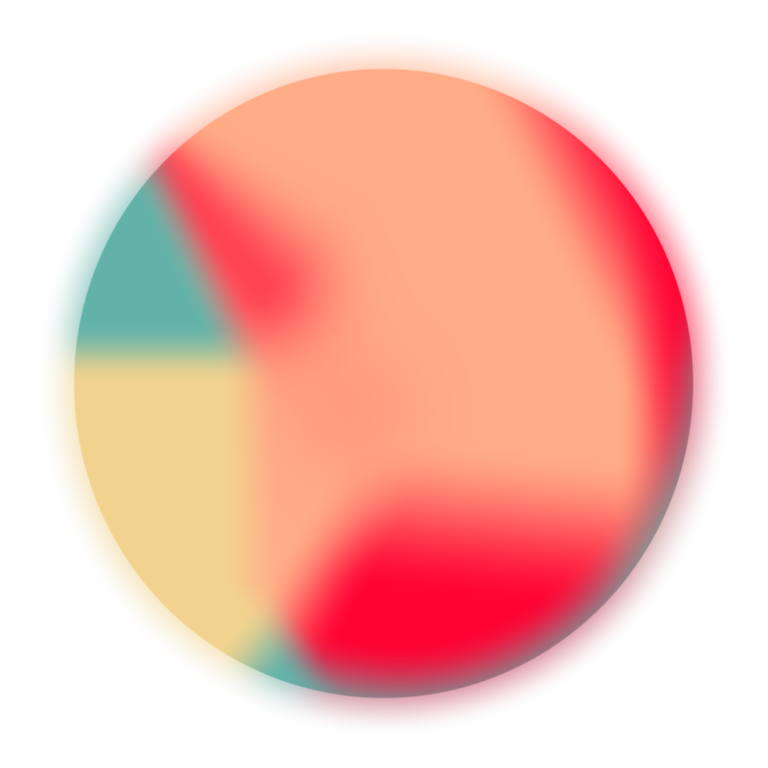
Reproduce this background procedurally as a three.js fragment shader.

```glsl
varying vec2 vUv;

// Soft red areas lying over the peach, from 0 to 1
float redAmount(vec2 p) {
  // Slanted upper right band and the right rim
  float band = smoothstep(-0.08, 0.08, dot(p - vec2(0.781, 0.72), vec2(0.894, 0.447)));
  float rim = smoothstep(0.8, 0.91, p.x);

  // Bottom pool, bounded above and on its slanted left side
  float pool = 1.0 - smoothstep(0.219, 0.434, p.y + 0.1 * (p.x - 0.547));
  pool *= smoothstep(-0.07, 0.07, p.x - 0.404 + 0.55 * (0.219 - p.y));

  // Left streak, widening as it descends
  vec2 start = vec2(0.208, 0.785);
  vec2 axis = vec2(0.131, -0.156);
  float along = clamp(dot(p - start, axis) / dot(axis, axis), 0.0, 1.0);
  float offset = length(p - start - axis * along) / mix(0.045, 0.085, along);
  float streak = 0.62 * exp(-offset * offset);

  // Faint blush joining streak and pool
  vec2 blushOffset = (p - vec2(0.456, 0.466)) / 0.1;
  float blush = 0.1 * exp(-dot(blushOffset, blushOffset));

  return 1.0 - (1.0 - band) * (1.0 - rim) * (1.0 - pool) * (1.0 - streak) * (1.0 - blush);
}

vec3 paint(vec2 p) {
  vec3 teal = vec3(0.385, 0.7, 0.665);
  vec3 sand = vec3(0.945, 0.828, 0.56);
  vec3 peach = vec3(1.0, 0.68, 0.53);
  vec3 red = vec3(1.0, 0.01, 0.2);

  // Sand over teal
  float sandMask = 1.0 - smoothstep(0.5, 0.58, p.y);
  sandMask *= 1.0 - smoothstep(-0.06, 0.06, p.x - 0.341 + 0.8 * (0.154 - p.y));
  vec3 back = mix(teal, sand, sandMask);

  // Warm layer: bent left edge and a soft oval limit at the lower right
  float edgeX = min(0.3255, 0.208 + 0.47 * (0.766 - p.y)) + 0.6 * max(0.245 - p.y, 0.0);
  float warmMask = smoothstep(-0.042, 0.042, p.x - edgeX);
  float oval = length((p - vec2(0.521, 0.57)) / vec2(0.384, 0.462));
  oval -= 0.5 * max(p.y - 0.52, 0.0);
  warmMask *= 1.0 - smoothstep(0.88, 1.13, oval);

  return mix(back, mix(peach, red, redAmount(p)), warmMask);
}

void main() {
  vec2 center = vec2(0.4995, 0.5007);
  vec2 radii = vec2(0.403, 0.4095);
  float reach = length((vUv - center) / radii);
  float edge = (reach - 1.0) * 0.406;

  // Halo takes its colour from just inside the rim
  vec2 inner = center + (vUv - center) * min(1.0, 0.95 / max(reach, 0.001));
  float halo = 1.0 - smoothstep(-0.05, 0.05, edge);
  vec3 color = mix(vec3(0.996), paint(inner), halo);

  // Crisp disc on top
  color = mix(color, paint(vUv), 1.0 - smoothstep(-0.0015, 0.0015, edge));
  gl_FragColor = vec4(color, 1.0);
}
```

○ ○ ○ ○ ○ ○ ○

WHAT THE TASK ASKS.
In the lines above, find the word "pool" and copy each line that contains it.

RESULT OF THE TASK.
  // Bottom pool, bounded above and on its slanted left side
  float pool = 1.0 - smoothstep(0.219, 0.434, p.y + 0.1 * (p.x - 0.547));
  pool *= smoothstep(-0.07, 0.07, p.x - 0.404 + 0.55 * (0.219 - p.y));
  // Faint blush joining streak and pool
  return 1.0 - (1.0 - band) * (1.0 - rim) * (1.0 - pool) * (1.0 - streak) * (1.0 - blush);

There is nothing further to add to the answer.